BP “has a slight advantage over Shell” ahead of announcing their first quarter results, according to an analyst.
The energy majors are due to report on their performance for the first part of the year, starting with Shell on Thursday and BP next Tuesday.
Iain Armstrong, divisional director with investment manager Brewin Dolphin, predicts “positive outcomes” for both firms, with both operating “sustainable downstream businesses”.
He said: “I think certainly in the first quarter BP has a slight advantage over Shell in so far as that they have just brought on a lot more new projects.
“They could not have timed it better in terms of the high oil prices.
“Shell has a huge LNG business which is doing ok but hasn’t got the year-on-year improvement that the oil business will have so that is in favour of BP versus Shell.
“The geography is also in the favour of BP over Shell because they are doing particularly well in their North American operations.”
Mr Armstrong expects good news for shareholders for both firms, who are using a “degree of sensibility” when it comes to sanctioning oil and gas projects.
“The outcomes will be quite positive.
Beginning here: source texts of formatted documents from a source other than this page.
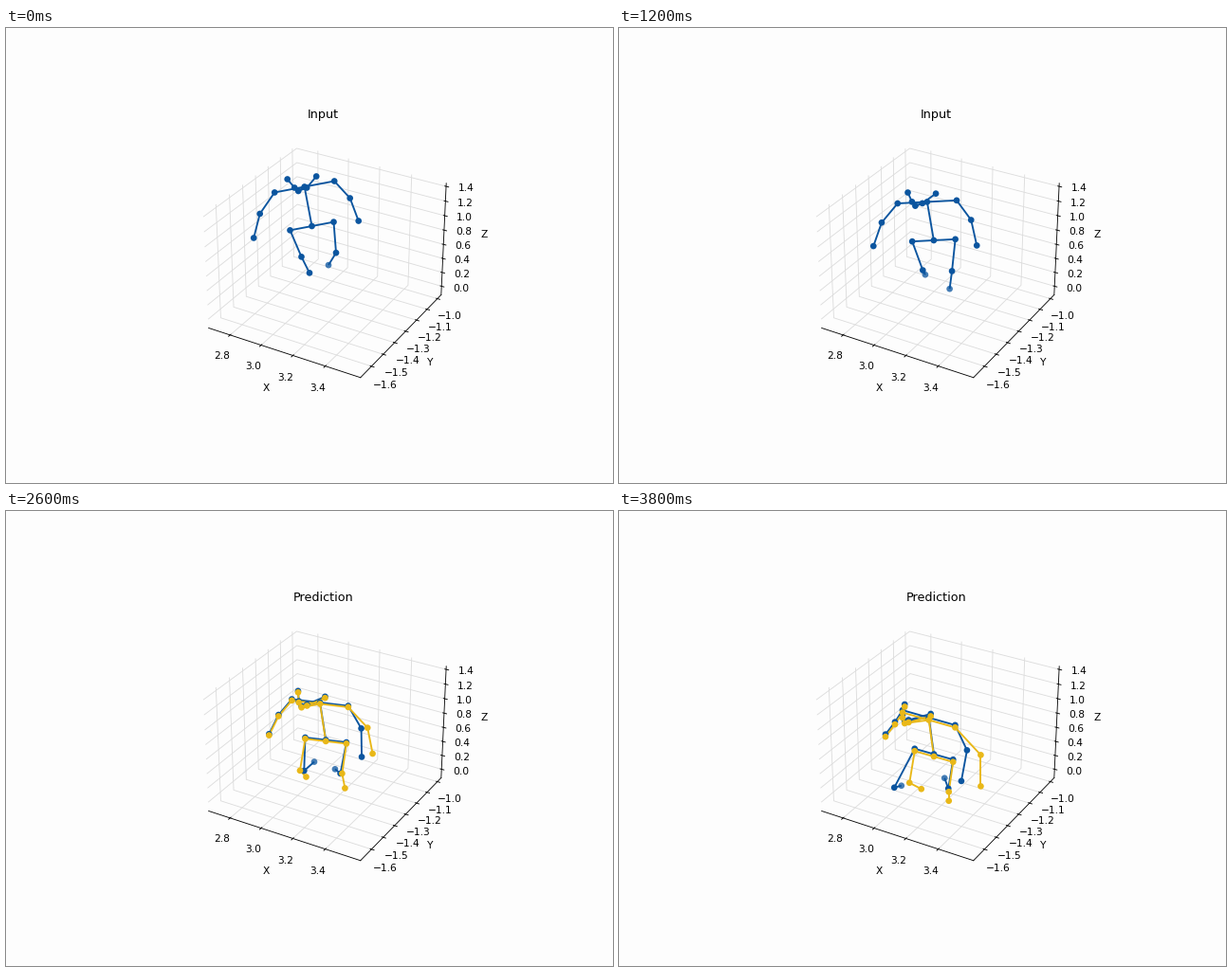
A matplotlib script for the animation above (4 s loop, 640 by 480 pixels).

```python
import numpy as np
import matplotlib.pyplot as plt
from matplotlib.animation import FuncAnimation
from matplotlib.collections import LineCollection
from matplotlib.colors import to_rgb

W, H, DPI = 640, 480, 80
FRAMES, INTERVAL, SPLIT = 20, 200, 10
BLUE, YELLOW, PAPER = "#0b559f", "#e9b818", "#fdfdfd"

plt.rcParams.update({
    "font.family": "DejaVu Sans", "font.size": 9.6,
    "grid.color": "#dcdcdc", "grid.linewidth": 0.77,
    "axes.linewidth": 0.77, "axes.titlepad": 5.8,
})

# joint: (parent, offsets in pixels that the bone glides through);
# a single number is a half-width along the turning body
RIG = {
    "neck": ("pelvis", [(-7.8, -41.5), (-5.3, -38.5)]),
    "nose": ("neck", [(-6.5, 4.5), (-25.5, 3.5)]),
    "eye L": ("nose", [(-4, -3.5), (-2.3, -6)]),
    "ear L": ("eye L", [(-7.5, -9), (2.3, -11.5)]),
    "eye R": ("nose", [(9, -3.5), (4.2, -1)]),
    "ear R": ("eye R", [(10, -12), (23.3, -6.5)]),
    "shoulder L": ("neck", -31.5),
    "elbow L": ("shoulder L", [(-15.5, 22.5), (-16, 18.5), (-8, 12.5)]),
    "hand L": ("elbow L", [(-6.5, 25.5), (-9.5, 23), (-10, 13)]),
    "shoulder R": ("neck", 31.5),
    "elbow R": ("shoulder R", [(16.5, 18), (12.5, 26.5)]),
    "hand R": ("elbow R", [(9, 24), (3.5, 28.5), (-6, 32.5)]),
    "hip L": ("pelvis", -23),
    "knee L": ("hip L", [(12, 28), (6.5, 32.5), (-21.5, 41)]),
    "foot L": ("knee L", [(8.5, 17), (3, 6), (5, -1), (12.5, -12), (7.5, -2)]),
    "hip R": ("pelvis", 23),
    "knee R": ("hip R", [(2.5, 32.5), (-5.5, 33.5), (-5, 30.5)]),
    "foot R": ("knee R", [(-8, 13), (-2.5, 18), (-5.5, -3.5), (-4, -11)]),
}

# The prediction keeps its legs stiffer and the right arm wider
GUESS_RIG = RIG | {
    "elbow R": ("shoulder R", [(6, 6), (27, 29)]),
    "hand R": ("elbow R", [(17, 15), (0, 33)]),
    "knee L": ("hip L", [(-5.5, 33.5)]),
    "foot L": ("knee L", [(-6.5, 7), (12.5, 6.5)]),
    "knee R": ("hip R", [(-4.5, 31.5)]),
    "foot R": ("knee R", [(9.5, 28.5), (0, 9.5)]),
}

JOINTS = ["pelvis", *RIG]
BONES = np.array([(JOINTS.index(j), JOINTS.index(p))
                  for j, (p, _) in RIG.items()])
FEET = [JOINTS.index("foot L"), JOINTS.index("foot R")]


def glide(s, keys):
    """Polynomial path through evenly spaced keys, s from 0 to 1."""
    n = len(keys)
    coef = np.polyfit(np.linspace(0, 1, n), keys, n - 1)
    return (np.vander([s], n) @ coef)[0]


def pose(rig, i, shift=(0, 0)):
    s = i / (FRAMES - 1)
    across = np.array([1 - 0.12 * s * s, 0.44 * s - 0.19])
    at = {"pelvis": np.array([322 + 32 * s - 22.5 * s**3, 208.5 + 47.5 * s])
          + shift}
    for joint, (parent, bone) in rig.items():
        offset = glide(s, bone) if isinstance(bone, list) else bone * across
        at[joint] = at[parent] + offset
    return np.array([at[j] for j in JOINTS])


def drift(i):
    """Jitter and sag that build up once the prediction runs."""
    grow = min(1, (i - SPLIT) / 4)
    return (3.5 * grow * np.cos(2 * np.pi * (i - 13.75) / 3), 4.5 * grow - 2)


fig = plt.figure(figsize=(W / DPI, H / DPI), dpi=DPI, facecolor=PAPER)

side = 285
ax = fig.add_axes((192.15 / W, 93.25 / H, side / W, side / H), projection="3d")
ax.patch.set_visible(False)
ax.view_init(30, -60)
ax.set_xticks(np.linspace(2.8, 3.4, 4))
ax.set_yticks(np.linspace(-1.6, -1.0, 7))
ax.set_zticks(np.linspace(0, 1.4, 8))
ax.set(xlim=(2.659, 3.612), ylim=(-1.692, -0.963), zlim=(-0.126, 1.442))
ax.set_xlabel("X", labelpad=3)
ax.set_ylabel("Y", labelpad=3)
ax.set_zlabel("Z", labelpad=3)
ax.tick_params(pad=3.5)
for axis in (ax.xaxis, ax.yaxis, ax.zaxis):
    axis.set_pane_color((1, 1, 1, 0))
    axis.pane.set_edgecolor("#ebebeb")
title = ax.set_title("Input", y=1.0)
title.set_y(1.0)  # 3D axes lower the requested height

# Pixel stage, whole numbers at pixel centres
stage = fig.add_axes((0, 0, 1, 1))
stage.set_xlim(-0.5, W - 0.5)
stage.set_ylim(H - 0.5, -0.5)
stage.axis("off")


class Skeleton:
    def __init__(self, color, z):
        n = len(JOINTS)
        self.rgba = np.tile([*to_rgb(color), 1.0], (n, 1))
        self.bones = LineCollection([], colors=color, linewidths=1.7, zorder=z)
        stage.add_collection(self.bones, autolim=False)
        self.dots = stage.scatter([0] * n, [0] * n, s=36, linewidths=0)

    def show(self, points, z, fade=1):
        self.bones.set_segments(list(points[BONES]))
        self.dots.set_offsets(points)
        self.rgba[FEET, 3] = fade
        self.dots.set_facecolors(self.rgba)
        self.dots.set_zorder(z)

    def set_visible(self, on):
        self.bones.set_visible(on)
        self.dots.set_visible(on)


body = Skeleton(BLUE, 2)
ghost = Skeleton(YELLOW, 3)


def draw(i):
    predicting = i >= SPLIT
    title.set_text("Prediction" if predicting else "Input")
    # the feet lie deeper in the scene and fade a little
    body.show(pose(RIG, i), 5, (max(0.76, 1 - 0.06 * i), 0.76))
    ghost.set_visible(predicting)
    if predicting:
        # the prediction drifts towards the viewer
        ghost.show(pose(GUESS_RIG, i, drift(i)), 4 + (i - SPLIT) / 2)
    return []


anim = FuncAnimation(fig, draw, frames=FRAMES, interval=INTERVAL,
                     init_func=lambda: draw(0), repeat=True, repeat_delay=0,
                     blit=False)
plt.show()
```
We’re moving into Q2 and Q3 which is the driving period so there is more demand and it doesn’t look like OPEC is going to do anything to stop that demand.
“You have to consider that there aren’t any huge new projects coming on stream. BP and Shell are keeping the money in their own pockets which can only be a good thing in terms of shareholders’ returns. I think there is a great deal of sensibility coming through.
“What will they do with the money, give it back to the shareholders? A lot of people think dividends may go up. I don’t think that but I might be in the minority.”
In terms of North Sea activity, Mr Armstrong says BP’s newly-announced Vorlich and Alligin fields –Shell is also involved in the latter – “stand out” amid a lack of larger projects.
“These projects themselves, if BP was making big new projects in the Gulf of Mexico, etc they would look tiny, but because the big oil companies aren’t doing big projects anymore they do stand out a little bit more. Since the operating costs have gone down in the North Sea in the last few years they decided they can go along with this.
The last big one (in the North Sea) is Clair Ridge for BP but even that in the scheme of those for BP is one a fraction of some being done in the Gulf of Mexico. I think the biggest opportunity in the North Sea is decommissioning for the energy services companies.”